11. Some unresolved issues. The report leaves a number of issues unaddressed, including:
- What are the surveillance implications for other rights? OHCHR explicitly notes, briefly, that surveillance may implicate others rights (e.g. the right to life, to freedom of opinion, of peaceful assembly) (¶14). As an example, the report offers: “Other rights, such as the right to health, may also be affected by digital surveillance practices, for example where an individual refrains from seeking or communicating sensitive health-related information for fear that his or her anonymity may be compromised.” However, the section is under-developed (as the report itself notes), and given the many impacts that surveillance can have on rights other than privacy, it would be worthwhile for future OHCHR reports to explain in greater detail the relevant law and state responsibilities.
- Can a state receive surveillance data obtained unlawfully? OHCHR states that a state has the responsibility to ensure other states or entities are not violating the privacy rights of people in its jurisdiction. What the report does not spell out, however, is whether states must put in place safeguards to ensure that they do not receive from another state or entity personal data that was gathered outside the bounds of international human rights law. Given the amount of inter-state intelligence sharing taking place, this is an important issue.
- Is privacy a customary international law right? OHCHR does not explicitly state whether the right to privacy is recognized under customary international law (i.e., binding on a state regardless of its ratification of the International Covenant on Civil and Political Rights). The report might be read as coming close, in noting that privacy is protected under various international and regional treaties, and in national-level laws, and in concluding that “there is universal recognition” of its “fundamental importance.” (¶13). However, the report does not address the question of contrary state practice.
- How does surveillance chill rights? The OHCHR report references the chilling impact of surveillance. In addition, it notes (¶1) that new communication technologies may promote rights directly, as well as facilitate the work of human rights defenders to document and improve respect for rights. Particularly since the Snowden leaks, many human rights advocates have discussed and noted the chilling impacts of surveillance on their work, but these impacts of surveillance are largely anecdotal. Valuable future OHCHR work could more systematically study the chilling impacts of state surveillance.
- How do privacy rights operate during armed conflict? The report does not address privacy rights specifically in the context of armed conflict.
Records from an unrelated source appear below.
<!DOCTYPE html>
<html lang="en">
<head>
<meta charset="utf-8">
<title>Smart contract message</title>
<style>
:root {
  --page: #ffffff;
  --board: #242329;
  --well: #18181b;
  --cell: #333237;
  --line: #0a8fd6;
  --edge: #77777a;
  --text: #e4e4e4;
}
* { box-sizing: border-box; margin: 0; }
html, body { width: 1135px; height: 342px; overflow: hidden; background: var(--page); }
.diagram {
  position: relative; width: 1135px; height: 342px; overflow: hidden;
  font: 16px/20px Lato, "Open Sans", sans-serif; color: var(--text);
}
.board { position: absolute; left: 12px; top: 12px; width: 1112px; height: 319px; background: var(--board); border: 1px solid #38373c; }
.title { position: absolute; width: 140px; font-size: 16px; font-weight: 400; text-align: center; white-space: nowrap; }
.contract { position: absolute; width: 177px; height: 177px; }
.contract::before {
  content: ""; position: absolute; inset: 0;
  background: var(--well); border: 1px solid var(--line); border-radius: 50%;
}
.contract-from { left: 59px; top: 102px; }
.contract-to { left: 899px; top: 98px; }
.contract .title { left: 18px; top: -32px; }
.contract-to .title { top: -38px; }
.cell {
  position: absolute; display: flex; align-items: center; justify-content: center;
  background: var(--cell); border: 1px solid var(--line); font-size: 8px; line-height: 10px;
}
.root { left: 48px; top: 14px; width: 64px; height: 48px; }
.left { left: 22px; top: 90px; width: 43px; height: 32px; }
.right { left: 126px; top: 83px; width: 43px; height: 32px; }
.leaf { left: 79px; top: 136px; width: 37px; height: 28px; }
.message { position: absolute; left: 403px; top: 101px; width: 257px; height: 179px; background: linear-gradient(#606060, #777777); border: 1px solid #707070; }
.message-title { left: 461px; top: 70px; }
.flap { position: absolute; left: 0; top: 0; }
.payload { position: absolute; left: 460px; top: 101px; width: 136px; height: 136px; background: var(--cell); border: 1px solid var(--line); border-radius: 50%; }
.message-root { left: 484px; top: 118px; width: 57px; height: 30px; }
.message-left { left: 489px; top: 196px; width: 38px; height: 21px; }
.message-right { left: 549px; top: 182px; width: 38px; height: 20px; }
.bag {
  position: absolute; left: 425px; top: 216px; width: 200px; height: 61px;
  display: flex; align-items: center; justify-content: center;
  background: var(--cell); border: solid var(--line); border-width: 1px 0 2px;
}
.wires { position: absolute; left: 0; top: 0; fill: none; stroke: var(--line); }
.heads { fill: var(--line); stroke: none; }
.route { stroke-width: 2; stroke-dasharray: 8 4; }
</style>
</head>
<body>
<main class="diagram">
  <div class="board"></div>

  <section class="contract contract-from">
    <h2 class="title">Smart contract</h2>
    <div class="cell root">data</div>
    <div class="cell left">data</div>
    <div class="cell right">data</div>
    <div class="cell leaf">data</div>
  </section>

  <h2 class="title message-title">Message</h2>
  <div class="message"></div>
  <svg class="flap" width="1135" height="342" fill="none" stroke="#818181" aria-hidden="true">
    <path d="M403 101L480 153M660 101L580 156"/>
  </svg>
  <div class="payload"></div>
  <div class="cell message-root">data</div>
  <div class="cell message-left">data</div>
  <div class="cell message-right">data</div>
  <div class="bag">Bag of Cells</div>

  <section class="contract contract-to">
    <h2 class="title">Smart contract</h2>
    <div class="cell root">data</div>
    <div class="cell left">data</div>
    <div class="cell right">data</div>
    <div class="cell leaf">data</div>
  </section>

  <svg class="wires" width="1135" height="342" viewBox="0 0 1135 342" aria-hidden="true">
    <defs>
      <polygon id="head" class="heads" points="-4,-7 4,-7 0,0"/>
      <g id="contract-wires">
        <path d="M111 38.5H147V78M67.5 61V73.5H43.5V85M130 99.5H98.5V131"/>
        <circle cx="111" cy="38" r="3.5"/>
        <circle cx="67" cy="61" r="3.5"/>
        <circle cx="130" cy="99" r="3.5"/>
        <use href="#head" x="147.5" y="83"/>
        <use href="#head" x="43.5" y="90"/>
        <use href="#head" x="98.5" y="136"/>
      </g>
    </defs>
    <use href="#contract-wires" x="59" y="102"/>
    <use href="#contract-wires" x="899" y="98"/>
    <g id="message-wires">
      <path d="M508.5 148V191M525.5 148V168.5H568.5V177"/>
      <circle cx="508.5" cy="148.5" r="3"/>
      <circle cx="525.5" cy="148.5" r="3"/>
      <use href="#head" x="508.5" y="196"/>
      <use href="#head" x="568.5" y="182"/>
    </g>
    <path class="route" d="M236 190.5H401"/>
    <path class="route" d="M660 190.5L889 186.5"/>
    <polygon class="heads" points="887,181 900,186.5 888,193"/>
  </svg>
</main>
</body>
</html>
Given that at least some electronic surveillance operations are occurring in the context of armed conflicts (e.g., in Afghanistan) and in the context of what some states claim are armed conflicts (e.g. the U.S.’ controversially claimed transnational armed conflict with al Qaeda), this is a notable gap.